TASK. The answer must consist solely of the lines from the start of the records through the line containing "121C160 121 137", restated word for word, with no pictures.

[Dataset entries]
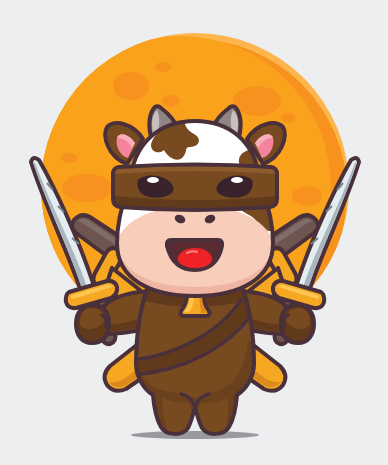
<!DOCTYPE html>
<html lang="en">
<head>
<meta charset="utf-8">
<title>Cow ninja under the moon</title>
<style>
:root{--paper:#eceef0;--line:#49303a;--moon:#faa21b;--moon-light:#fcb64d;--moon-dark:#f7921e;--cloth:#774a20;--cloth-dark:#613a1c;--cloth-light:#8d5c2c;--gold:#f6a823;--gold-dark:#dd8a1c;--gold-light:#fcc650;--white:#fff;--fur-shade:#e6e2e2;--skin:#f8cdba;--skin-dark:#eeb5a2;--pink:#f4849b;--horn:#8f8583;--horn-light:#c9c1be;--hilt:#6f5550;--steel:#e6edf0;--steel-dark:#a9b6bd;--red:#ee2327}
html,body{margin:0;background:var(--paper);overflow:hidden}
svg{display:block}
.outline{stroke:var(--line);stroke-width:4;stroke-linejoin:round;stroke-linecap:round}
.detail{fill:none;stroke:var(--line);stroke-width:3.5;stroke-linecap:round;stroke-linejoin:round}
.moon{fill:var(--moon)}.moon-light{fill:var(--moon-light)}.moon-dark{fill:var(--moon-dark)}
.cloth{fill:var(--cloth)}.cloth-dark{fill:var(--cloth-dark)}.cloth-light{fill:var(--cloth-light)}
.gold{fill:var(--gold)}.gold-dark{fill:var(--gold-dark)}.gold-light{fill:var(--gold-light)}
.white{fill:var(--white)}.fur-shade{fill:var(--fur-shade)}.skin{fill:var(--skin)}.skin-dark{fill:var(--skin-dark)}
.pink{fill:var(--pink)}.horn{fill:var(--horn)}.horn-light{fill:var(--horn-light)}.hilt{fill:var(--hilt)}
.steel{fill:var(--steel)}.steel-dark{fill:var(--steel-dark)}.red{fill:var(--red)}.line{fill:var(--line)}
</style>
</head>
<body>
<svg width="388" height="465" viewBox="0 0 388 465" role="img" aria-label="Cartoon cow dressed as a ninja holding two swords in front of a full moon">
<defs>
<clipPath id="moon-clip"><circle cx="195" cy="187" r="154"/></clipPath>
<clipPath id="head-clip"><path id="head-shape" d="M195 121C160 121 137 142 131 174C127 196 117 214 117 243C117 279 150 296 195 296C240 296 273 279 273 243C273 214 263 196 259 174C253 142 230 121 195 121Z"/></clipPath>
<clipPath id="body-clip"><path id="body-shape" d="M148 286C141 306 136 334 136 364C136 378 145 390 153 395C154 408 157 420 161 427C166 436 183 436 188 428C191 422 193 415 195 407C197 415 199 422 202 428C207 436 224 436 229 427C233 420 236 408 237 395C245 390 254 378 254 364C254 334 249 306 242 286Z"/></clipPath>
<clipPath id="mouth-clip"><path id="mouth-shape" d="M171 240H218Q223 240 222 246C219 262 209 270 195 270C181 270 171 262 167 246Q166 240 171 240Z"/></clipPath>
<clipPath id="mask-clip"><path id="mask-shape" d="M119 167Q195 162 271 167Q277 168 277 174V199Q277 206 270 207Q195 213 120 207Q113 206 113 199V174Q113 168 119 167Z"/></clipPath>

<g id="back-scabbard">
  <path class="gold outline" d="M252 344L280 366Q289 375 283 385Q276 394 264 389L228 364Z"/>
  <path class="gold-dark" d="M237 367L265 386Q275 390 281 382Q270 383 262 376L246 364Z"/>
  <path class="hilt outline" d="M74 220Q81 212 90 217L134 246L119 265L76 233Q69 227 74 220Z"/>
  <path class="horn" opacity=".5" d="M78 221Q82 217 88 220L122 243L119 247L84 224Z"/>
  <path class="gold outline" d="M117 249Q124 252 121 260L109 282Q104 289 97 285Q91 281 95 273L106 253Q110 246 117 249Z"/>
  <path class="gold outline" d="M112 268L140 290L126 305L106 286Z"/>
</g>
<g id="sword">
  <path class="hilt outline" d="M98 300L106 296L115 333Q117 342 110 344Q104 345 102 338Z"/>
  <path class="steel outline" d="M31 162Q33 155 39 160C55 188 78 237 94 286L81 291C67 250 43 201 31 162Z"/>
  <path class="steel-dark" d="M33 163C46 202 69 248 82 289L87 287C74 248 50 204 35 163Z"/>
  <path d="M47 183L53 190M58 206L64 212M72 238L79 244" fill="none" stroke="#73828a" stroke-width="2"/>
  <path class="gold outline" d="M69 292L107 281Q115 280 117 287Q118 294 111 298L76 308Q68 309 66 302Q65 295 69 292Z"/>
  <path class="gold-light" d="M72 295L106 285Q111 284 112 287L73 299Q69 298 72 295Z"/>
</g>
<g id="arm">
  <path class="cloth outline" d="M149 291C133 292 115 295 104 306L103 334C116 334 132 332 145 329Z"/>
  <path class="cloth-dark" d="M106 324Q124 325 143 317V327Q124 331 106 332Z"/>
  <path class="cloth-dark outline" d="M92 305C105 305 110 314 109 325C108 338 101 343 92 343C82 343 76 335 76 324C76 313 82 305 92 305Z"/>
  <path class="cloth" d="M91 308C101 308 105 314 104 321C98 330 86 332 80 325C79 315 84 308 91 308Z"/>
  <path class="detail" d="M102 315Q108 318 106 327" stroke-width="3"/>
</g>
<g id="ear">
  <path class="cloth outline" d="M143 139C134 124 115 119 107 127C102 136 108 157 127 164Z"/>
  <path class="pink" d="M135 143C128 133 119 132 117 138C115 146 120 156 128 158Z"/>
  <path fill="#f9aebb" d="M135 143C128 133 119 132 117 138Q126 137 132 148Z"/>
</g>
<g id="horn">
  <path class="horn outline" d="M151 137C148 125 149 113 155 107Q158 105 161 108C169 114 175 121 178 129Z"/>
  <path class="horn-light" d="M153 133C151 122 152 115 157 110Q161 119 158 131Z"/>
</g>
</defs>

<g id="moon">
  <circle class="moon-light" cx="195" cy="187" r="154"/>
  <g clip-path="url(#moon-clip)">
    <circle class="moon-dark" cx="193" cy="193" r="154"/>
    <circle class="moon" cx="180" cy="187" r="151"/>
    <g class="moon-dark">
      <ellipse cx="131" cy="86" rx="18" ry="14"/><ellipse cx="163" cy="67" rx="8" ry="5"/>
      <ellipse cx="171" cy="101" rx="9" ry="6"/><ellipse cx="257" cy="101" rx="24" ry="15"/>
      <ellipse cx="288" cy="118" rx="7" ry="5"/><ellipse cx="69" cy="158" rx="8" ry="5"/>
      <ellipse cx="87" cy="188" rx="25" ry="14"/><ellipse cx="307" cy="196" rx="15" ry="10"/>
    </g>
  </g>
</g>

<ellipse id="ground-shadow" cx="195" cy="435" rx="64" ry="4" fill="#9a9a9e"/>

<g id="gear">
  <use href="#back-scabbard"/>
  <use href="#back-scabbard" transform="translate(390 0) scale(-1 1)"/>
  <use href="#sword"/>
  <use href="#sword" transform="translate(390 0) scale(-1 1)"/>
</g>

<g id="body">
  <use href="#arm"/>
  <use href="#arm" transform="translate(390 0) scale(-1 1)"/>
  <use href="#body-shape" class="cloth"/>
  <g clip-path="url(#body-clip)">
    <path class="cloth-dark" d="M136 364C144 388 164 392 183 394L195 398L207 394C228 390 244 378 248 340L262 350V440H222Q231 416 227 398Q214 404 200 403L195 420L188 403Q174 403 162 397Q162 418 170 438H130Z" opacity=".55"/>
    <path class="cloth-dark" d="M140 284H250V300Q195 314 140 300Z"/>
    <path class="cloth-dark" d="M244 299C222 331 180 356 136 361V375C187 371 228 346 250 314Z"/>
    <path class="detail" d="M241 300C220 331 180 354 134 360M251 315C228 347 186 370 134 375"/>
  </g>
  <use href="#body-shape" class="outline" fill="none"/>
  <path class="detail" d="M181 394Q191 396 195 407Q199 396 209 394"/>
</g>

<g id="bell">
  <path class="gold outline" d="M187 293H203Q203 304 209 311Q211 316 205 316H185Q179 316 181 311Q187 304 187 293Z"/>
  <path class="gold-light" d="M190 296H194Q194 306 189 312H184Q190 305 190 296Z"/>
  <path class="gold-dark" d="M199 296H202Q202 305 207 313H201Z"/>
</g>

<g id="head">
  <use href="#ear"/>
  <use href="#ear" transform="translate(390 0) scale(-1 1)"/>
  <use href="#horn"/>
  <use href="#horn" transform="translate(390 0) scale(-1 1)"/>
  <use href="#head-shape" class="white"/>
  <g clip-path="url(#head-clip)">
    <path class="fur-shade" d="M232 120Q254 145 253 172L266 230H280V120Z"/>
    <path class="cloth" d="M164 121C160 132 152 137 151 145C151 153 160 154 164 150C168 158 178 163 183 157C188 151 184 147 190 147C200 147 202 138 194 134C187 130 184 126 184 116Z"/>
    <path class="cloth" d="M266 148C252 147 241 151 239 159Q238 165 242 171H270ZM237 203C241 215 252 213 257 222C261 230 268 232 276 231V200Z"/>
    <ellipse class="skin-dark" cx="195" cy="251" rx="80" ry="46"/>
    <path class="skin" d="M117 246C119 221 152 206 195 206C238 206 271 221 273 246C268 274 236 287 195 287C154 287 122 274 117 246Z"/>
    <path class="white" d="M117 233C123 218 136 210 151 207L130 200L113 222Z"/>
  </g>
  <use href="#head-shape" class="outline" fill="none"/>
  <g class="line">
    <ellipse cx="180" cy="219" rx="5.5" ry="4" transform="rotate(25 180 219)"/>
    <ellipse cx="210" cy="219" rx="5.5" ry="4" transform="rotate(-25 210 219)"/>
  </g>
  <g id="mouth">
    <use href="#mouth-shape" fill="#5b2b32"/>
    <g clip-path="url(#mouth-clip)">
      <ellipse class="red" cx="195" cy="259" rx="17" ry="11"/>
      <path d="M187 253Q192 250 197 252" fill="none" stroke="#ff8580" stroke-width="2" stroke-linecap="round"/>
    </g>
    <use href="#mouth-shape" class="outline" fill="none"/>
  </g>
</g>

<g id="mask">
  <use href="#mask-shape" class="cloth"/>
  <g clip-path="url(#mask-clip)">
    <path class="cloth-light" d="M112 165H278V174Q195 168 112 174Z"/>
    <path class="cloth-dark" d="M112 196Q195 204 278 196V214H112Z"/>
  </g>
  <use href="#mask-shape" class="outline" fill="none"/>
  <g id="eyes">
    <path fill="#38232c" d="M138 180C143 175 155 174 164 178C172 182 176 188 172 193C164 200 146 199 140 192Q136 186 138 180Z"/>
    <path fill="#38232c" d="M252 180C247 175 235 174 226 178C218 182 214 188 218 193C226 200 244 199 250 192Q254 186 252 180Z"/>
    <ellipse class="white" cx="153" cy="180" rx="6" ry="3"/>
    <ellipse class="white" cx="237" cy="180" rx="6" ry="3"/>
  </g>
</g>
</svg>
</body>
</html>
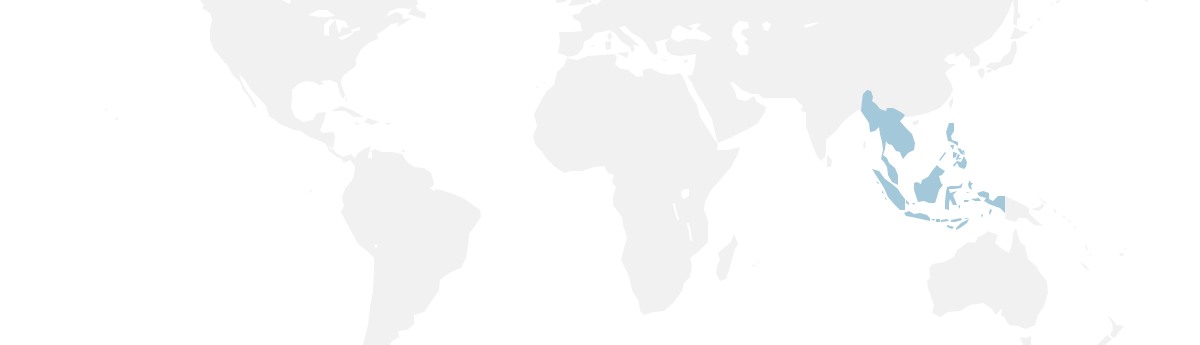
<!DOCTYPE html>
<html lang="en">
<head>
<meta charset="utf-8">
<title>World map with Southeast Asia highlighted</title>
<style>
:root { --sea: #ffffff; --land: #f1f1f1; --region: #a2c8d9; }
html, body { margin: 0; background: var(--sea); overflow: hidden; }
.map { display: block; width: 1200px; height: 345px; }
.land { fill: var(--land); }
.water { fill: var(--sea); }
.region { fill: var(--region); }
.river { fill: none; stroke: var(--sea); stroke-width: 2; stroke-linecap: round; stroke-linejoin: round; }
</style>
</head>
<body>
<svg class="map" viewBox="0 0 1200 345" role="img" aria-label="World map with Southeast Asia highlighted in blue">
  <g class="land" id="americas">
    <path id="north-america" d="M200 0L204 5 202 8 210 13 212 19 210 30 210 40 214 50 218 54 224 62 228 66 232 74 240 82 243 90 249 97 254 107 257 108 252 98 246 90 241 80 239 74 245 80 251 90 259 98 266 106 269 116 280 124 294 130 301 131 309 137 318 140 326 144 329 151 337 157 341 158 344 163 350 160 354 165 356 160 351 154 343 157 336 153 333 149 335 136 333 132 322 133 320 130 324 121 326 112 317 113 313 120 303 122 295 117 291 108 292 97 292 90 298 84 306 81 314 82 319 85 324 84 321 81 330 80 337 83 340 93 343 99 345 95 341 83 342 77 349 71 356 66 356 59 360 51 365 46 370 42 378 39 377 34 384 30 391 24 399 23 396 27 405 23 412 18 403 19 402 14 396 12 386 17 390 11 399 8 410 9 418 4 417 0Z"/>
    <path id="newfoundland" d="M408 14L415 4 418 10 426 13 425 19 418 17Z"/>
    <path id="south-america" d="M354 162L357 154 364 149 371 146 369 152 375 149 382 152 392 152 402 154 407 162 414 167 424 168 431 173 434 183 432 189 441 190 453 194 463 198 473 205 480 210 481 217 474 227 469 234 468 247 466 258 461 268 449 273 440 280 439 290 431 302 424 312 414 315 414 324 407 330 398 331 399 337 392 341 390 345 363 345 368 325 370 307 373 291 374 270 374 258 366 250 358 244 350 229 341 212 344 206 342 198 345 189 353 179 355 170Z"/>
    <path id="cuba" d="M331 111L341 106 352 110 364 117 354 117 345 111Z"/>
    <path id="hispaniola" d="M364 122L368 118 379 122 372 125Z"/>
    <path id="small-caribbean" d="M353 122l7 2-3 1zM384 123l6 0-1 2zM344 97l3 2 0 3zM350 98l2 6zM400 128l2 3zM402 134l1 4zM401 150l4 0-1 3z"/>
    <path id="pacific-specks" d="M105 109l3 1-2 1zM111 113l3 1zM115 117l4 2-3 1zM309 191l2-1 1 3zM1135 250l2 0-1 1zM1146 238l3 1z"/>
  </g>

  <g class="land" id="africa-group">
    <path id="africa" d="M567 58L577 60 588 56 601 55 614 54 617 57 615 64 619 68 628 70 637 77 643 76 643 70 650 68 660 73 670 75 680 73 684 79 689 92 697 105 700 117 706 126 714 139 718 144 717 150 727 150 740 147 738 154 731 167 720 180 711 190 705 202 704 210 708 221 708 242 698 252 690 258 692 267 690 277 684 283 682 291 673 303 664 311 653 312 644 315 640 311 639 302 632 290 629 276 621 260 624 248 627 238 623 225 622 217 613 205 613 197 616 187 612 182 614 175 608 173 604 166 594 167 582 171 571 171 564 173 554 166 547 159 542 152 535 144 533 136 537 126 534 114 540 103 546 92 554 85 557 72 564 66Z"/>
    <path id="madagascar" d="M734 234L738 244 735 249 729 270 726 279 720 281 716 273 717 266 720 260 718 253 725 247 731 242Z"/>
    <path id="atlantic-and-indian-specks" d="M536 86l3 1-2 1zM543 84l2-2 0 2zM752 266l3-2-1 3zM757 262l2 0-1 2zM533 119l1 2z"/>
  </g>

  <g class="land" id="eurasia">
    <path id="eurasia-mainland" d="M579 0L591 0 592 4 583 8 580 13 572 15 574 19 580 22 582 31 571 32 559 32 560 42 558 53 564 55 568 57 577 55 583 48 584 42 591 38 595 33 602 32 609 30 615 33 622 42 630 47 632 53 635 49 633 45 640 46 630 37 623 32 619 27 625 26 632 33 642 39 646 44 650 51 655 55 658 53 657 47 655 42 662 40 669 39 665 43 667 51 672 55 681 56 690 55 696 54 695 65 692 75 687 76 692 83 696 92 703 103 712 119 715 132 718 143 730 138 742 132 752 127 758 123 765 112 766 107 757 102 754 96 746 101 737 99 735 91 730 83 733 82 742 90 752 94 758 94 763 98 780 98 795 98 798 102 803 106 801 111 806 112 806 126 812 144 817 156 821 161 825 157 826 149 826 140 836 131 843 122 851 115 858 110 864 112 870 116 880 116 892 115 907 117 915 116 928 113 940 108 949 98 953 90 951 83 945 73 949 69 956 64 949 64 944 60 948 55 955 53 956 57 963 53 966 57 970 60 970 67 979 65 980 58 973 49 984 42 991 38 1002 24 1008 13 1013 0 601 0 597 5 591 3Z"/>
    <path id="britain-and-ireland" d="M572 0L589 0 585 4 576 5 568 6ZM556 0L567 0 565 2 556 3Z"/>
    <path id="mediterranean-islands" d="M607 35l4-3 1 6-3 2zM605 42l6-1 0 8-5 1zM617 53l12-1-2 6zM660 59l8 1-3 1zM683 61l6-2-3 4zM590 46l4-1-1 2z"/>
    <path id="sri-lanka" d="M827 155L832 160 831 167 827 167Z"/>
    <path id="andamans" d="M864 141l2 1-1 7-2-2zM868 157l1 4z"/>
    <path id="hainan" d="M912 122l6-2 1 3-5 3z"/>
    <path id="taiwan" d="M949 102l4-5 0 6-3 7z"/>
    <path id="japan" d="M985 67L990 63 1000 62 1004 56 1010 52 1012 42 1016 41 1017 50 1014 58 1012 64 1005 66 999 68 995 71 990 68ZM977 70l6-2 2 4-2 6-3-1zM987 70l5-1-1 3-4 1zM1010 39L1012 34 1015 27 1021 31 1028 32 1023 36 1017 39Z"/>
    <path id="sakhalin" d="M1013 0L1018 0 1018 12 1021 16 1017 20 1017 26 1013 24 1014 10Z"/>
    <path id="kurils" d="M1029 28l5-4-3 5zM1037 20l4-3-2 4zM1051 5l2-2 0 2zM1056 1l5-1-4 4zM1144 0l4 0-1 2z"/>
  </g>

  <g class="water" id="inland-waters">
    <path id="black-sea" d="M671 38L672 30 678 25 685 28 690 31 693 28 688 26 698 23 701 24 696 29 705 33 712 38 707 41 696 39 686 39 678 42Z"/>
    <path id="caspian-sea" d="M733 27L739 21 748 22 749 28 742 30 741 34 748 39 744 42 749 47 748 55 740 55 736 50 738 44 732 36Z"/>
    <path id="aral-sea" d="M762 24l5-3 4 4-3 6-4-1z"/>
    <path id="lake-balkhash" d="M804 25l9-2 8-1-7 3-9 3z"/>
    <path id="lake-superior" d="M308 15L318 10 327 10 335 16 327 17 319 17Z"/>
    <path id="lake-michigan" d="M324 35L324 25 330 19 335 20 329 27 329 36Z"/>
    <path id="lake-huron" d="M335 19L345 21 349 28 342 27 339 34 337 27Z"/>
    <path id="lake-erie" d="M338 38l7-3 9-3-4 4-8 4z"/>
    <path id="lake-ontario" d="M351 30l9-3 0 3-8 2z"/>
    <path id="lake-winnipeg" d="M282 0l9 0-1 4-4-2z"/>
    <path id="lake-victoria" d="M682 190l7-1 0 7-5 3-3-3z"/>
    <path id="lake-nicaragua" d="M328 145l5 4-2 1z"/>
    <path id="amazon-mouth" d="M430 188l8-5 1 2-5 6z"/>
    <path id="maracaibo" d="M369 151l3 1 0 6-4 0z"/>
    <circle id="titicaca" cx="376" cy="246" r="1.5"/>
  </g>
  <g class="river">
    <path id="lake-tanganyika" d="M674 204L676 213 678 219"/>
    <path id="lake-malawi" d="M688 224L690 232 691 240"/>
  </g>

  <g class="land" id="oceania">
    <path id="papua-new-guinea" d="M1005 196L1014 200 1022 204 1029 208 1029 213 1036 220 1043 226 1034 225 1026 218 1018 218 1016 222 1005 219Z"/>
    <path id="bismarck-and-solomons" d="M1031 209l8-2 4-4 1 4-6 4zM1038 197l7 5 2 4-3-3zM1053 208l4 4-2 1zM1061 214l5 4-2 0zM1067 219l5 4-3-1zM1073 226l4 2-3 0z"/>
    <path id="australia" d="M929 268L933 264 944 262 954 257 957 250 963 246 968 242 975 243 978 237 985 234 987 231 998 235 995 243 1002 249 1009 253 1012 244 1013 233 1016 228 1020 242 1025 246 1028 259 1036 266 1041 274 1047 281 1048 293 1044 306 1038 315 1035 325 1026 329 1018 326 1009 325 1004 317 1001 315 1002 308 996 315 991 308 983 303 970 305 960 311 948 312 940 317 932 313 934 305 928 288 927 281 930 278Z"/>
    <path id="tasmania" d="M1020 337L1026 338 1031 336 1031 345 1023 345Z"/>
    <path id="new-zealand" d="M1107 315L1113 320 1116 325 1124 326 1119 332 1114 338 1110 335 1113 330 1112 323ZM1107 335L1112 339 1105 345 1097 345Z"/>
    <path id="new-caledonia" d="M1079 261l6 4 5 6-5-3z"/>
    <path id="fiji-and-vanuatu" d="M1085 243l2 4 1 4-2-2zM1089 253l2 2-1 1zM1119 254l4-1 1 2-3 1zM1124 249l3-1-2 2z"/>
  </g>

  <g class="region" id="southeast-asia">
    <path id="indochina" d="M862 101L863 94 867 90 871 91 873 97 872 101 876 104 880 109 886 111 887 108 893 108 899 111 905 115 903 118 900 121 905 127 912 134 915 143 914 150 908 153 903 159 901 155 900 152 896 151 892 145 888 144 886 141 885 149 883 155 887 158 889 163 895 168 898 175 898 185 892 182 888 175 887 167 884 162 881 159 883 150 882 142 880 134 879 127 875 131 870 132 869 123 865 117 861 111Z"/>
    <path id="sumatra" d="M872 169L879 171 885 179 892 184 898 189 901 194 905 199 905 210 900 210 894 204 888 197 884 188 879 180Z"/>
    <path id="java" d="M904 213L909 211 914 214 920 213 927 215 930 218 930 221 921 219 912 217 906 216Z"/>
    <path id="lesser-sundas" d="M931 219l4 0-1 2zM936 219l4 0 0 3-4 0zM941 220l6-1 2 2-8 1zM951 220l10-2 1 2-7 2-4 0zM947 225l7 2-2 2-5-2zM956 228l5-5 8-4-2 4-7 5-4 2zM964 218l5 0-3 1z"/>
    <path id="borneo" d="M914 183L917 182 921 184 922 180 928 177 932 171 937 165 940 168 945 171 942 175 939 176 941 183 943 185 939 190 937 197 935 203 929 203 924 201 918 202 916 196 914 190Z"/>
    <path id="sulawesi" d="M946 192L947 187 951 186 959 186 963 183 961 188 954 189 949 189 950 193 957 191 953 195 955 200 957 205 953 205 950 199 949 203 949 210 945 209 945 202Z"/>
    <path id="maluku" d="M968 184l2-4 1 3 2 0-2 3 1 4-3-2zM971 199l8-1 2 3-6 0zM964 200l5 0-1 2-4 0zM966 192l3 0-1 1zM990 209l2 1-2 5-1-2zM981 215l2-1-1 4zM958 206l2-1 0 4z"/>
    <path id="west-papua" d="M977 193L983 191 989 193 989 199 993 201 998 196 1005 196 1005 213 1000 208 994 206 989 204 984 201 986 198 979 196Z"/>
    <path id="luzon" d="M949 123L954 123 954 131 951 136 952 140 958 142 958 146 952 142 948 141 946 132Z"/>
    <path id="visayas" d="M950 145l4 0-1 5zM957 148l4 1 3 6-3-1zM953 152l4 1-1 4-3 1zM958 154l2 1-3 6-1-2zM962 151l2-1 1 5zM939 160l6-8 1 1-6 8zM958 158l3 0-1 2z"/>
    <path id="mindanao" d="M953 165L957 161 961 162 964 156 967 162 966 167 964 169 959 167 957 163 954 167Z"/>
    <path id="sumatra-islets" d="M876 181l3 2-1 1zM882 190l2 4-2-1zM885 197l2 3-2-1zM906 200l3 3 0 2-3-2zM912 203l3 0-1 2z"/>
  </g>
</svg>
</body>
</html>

TASK OUTPUT.
<!DOCTYPE html>
<html lang="en">
<head>
<meta charset="utf-8">
<title>Cow ninja under the moon</title>
<style>
:root{--paper:#eceef0;--line:#49303a;--moon:#faa21b;--moon-light:#fcb64d;--moon-dark:#f7921e;--cloth:#774a20;--cloth-dark:#613a1c;--cloth-light:#8d5c2c;--gold:#f6a823;--gold-dark:#dd8a1c;--gold-light:#fcc650;--white:#fff;--fur-shade:#e6e2e2;--skin:#f8cdba;--skin-dark:#eeb5a2;--pink:#f4849b;--horn:#8f8583;--horn-light:#c9c1be;--hilt:#6f5550;--steel:#e6edf0;--steel-dark:#a9b6bd;--red:#ee2327}
html,body{margin:0;background:var(--paper);overflow:hidden}
svg{display:block}
.outline{stroke:var(--line);stroke-width:4;stroke-linejoin:round;stroke-linecap:round}
.detail{fill:none;stroke:var(--line);stroke-width:3.5;stroke-linecap:round;stroke-linejoin:round}
.moon{fill:var(--moon)}.moon-light{fill:var(--moon-light)}.moon-dark{fill:var(--moon-dark)}
.cloth{fill:var(--cloth)}.cloth-dark{fill:var(--cloth-dark)}.cloth-light{fill:var(--cloth-light)}
.gold{fill:var(--gold)}.gold-dark{fill:var(--gold-dark)}.gold-light{fill:var(--gold-light)}
.white{fill:var(--white)}.fur-shade{fill:var(--fur-shade)}.skin{fill:var(--skin)}.skin-dark{fill:var(--skin-dark)}
.pink{fill:var(--pink)}.horn{fill:var(--horn)}.horn-light{fill:var(--horn-light)}.hilt{fill:var(--hilt)}
.steel{fill:var(--steel)}.steel-dark{fill:var(--steel-dark)}.red{fill:var(--red)}.line{fill:var(--line)}
</style>
</head>
<body>
<svg width="388" height="465" viewBox="0 0 388 465" role="img" aria-label="Cartoon cow dressed as a ninja holding two swords in front of a full moon">
<defs>
<clipPath id="moon-clip"><circle cx="195" cy="187" r="154"/></clipPath>
<clipPath id="head-clip"><path id="head-shape" d="M195 121C160 121 137 142 131 174C127 196 117 214 117 243C117 279 150 296 195 296C240 296 273 279 273 243C273 214 263 196 259 174C253 142 230 121 195 121Z"/></clipPath>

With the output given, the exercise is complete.